▸ **Your instructions**: "seed" appears in how many lines of the entries? State only the number.

▸ **Data extracts**:
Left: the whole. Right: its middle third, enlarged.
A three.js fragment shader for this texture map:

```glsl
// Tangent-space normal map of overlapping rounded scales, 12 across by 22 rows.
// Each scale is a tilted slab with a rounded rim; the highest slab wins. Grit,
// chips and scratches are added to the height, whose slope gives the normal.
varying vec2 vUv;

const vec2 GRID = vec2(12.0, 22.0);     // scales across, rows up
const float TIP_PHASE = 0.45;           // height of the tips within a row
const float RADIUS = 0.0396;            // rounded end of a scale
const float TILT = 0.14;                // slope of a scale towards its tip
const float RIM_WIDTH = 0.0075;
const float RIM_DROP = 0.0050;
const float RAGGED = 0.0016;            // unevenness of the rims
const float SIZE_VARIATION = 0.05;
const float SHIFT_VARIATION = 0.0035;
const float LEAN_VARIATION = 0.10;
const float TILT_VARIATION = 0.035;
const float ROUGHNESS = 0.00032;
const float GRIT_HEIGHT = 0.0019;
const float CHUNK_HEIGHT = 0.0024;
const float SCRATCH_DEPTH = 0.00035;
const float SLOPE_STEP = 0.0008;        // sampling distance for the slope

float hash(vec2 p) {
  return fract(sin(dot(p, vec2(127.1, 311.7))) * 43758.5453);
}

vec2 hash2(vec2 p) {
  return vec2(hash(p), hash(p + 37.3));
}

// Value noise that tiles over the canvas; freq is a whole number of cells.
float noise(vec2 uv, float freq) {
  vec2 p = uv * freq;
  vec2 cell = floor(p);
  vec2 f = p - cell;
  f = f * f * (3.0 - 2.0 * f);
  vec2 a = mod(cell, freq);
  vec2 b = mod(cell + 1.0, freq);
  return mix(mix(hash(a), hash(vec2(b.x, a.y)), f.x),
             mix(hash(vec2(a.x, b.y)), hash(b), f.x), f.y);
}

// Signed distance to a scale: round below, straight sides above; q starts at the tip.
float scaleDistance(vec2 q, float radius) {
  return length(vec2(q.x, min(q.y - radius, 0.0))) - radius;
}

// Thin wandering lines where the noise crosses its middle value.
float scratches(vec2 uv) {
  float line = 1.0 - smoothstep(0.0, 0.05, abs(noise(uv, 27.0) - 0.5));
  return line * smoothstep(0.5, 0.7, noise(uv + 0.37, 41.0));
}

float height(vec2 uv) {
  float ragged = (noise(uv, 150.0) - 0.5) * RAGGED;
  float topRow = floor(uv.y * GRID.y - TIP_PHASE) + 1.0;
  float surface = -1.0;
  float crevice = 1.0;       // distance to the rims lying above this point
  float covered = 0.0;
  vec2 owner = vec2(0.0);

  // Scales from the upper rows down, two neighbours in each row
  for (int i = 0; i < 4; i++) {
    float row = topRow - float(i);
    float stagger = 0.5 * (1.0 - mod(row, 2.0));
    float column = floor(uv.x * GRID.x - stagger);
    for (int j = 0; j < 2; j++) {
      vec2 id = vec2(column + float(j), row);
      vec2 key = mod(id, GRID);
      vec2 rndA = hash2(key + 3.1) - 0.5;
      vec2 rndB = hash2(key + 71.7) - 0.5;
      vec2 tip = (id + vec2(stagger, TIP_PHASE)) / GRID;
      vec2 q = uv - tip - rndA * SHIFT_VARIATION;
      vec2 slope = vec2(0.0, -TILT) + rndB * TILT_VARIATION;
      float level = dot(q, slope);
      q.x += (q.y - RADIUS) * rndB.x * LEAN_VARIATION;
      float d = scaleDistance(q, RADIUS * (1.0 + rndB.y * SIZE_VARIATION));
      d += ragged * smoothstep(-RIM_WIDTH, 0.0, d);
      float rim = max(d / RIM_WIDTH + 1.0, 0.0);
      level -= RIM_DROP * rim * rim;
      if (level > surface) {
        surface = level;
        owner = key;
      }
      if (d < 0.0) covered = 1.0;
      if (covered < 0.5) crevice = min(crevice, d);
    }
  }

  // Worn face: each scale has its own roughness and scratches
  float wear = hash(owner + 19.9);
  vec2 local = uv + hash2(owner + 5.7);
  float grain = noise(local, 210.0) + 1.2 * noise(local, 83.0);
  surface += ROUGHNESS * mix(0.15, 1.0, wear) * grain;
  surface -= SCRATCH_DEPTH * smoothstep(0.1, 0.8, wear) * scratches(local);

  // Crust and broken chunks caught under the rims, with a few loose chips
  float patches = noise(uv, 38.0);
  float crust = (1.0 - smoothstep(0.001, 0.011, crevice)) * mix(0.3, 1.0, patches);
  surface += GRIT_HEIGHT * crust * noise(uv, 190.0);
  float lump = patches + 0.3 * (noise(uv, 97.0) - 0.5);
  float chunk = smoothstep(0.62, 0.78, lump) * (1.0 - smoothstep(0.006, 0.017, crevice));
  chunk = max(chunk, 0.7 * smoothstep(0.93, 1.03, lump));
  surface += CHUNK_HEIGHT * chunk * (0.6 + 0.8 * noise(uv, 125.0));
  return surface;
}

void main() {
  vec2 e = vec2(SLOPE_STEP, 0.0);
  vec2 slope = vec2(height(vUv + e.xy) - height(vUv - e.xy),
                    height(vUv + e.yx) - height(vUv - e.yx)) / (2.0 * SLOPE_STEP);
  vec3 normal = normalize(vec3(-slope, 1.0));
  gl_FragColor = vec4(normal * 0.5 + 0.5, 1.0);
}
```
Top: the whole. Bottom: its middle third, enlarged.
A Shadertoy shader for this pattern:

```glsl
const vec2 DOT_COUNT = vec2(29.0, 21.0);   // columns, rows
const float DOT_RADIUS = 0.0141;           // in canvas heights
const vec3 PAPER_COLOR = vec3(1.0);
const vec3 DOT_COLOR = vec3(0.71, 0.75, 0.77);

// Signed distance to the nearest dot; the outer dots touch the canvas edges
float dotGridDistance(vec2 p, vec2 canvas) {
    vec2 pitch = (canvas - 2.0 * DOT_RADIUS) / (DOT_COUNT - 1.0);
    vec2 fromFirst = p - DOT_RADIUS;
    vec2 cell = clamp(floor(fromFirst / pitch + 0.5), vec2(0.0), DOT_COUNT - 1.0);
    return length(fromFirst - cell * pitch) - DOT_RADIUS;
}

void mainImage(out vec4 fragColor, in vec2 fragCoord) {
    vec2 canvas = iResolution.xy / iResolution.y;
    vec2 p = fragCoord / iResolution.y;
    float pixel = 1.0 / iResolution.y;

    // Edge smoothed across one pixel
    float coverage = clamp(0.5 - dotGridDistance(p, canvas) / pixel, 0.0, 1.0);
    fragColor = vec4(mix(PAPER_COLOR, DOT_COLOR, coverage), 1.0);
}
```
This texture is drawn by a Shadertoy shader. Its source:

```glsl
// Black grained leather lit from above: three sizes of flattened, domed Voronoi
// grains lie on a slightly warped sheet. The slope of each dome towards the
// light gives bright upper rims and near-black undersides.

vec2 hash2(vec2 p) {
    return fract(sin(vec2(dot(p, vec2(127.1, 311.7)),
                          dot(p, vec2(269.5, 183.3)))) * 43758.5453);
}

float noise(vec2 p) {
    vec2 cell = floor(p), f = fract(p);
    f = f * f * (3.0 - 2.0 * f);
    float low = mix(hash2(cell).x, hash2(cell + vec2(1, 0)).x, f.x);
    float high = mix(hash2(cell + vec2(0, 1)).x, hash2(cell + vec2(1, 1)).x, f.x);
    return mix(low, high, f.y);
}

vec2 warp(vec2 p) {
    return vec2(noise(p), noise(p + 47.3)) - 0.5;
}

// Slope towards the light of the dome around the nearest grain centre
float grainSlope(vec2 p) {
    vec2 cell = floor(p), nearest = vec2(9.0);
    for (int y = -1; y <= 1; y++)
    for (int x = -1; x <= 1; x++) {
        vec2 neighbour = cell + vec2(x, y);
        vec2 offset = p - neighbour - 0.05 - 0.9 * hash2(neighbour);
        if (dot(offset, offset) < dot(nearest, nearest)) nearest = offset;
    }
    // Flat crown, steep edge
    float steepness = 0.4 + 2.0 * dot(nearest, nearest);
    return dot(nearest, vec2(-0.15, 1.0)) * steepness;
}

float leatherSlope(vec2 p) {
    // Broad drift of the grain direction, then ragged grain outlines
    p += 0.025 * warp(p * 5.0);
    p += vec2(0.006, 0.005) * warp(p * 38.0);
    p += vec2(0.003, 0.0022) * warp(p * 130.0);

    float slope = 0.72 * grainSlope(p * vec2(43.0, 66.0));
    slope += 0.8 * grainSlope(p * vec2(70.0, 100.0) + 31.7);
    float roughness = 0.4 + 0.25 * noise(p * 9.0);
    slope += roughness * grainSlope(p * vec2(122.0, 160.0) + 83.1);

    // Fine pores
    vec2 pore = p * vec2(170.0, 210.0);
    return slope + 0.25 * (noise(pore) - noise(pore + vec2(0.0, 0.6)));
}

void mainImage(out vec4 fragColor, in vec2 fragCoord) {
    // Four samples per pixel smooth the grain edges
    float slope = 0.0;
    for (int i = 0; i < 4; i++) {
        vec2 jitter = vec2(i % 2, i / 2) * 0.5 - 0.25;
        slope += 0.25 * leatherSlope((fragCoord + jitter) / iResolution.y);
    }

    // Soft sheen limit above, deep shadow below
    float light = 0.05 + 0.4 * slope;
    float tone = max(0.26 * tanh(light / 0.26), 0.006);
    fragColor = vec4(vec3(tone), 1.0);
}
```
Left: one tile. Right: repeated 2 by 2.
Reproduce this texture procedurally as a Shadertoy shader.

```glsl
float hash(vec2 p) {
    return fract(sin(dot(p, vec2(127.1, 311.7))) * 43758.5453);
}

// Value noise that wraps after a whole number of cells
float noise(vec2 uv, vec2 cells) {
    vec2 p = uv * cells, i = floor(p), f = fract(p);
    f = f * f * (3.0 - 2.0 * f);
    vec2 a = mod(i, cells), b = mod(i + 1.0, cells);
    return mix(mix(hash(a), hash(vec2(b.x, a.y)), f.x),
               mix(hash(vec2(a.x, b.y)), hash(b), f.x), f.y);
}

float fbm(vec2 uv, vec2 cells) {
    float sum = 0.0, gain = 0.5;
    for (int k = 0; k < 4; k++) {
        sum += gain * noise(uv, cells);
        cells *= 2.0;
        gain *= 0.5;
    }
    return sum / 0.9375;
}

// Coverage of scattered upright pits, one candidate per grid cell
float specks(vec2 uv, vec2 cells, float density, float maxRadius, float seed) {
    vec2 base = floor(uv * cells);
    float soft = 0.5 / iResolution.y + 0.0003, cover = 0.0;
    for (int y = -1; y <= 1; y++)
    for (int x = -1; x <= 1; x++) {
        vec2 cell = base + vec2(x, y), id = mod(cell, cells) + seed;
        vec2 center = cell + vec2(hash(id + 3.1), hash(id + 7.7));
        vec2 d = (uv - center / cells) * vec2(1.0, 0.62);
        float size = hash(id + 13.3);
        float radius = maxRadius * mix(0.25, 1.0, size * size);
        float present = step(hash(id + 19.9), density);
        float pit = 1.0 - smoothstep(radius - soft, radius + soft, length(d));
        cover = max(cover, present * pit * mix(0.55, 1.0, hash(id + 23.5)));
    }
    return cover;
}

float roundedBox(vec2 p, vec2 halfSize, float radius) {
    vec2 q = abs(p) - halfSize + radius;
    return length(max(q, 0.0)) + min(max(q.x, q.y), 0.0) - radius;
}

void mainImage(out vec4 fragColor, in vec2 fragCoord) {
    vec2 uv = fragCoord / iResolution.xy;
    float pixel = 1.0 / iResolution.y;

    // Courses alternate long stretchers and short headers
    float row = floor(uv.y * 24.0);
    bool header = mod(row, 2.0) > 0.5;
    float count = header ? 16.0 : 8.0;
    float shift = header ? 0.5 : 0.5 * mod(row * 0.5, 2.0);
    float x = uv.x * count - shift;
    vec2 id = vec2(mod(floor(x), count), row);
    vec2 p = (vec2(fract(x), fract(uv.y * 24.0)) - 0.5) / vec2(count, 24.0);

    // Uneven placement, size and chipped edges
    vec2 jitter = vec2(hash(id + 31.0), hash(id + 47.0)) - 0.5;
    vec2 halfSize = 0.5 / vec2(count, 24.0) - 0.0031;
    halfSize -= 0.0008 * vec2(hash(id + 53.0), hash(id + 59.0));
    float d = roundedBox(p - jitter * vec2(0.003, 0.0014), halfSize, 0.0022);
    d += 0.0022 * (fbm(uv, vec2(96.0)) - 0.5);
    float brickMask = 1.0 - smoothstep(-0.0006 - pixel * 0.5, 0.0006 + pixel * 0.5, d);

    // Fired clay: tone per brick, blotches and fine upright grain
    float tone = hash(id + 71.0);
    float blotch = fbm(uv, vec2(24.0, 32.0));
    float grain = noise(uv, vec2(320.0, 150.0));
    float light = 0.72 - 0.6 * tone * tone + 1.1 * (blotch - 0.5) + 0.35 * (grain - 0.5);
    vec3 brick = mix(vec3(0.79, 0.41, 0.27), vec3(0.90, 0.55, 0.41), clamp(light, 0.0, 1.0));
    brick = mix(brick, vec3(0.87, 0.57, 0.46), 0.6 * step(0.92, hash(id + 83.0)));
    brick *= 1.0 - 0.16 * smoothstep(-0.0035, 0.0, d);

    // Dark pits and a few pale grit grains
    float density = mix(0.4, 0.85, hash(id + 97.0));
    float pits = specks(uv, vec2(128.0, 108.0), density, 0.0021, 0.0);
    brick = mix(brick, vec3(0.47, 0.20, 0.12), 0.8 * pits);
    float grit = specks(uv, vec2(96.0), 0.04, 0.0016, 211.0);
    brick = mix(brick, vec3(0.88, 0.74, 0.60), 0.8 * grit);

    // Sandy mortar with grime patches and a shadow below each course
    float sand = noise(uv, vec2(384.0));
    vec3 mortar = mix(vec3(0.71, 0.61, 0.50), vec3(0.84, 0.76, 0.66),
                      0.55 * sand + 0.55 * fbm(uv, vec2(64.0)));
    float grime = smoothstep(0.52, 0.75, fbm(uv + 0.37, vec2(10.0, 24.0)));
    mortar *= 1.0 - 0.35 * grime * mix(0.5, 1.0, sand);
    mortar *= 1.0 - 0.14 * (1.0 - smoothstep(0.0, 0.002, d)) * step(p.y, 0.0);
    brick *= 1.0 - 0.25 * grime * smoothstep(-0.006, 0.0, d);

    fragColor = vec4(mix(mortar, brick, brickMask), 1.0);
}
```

▸ **Answer box**: 2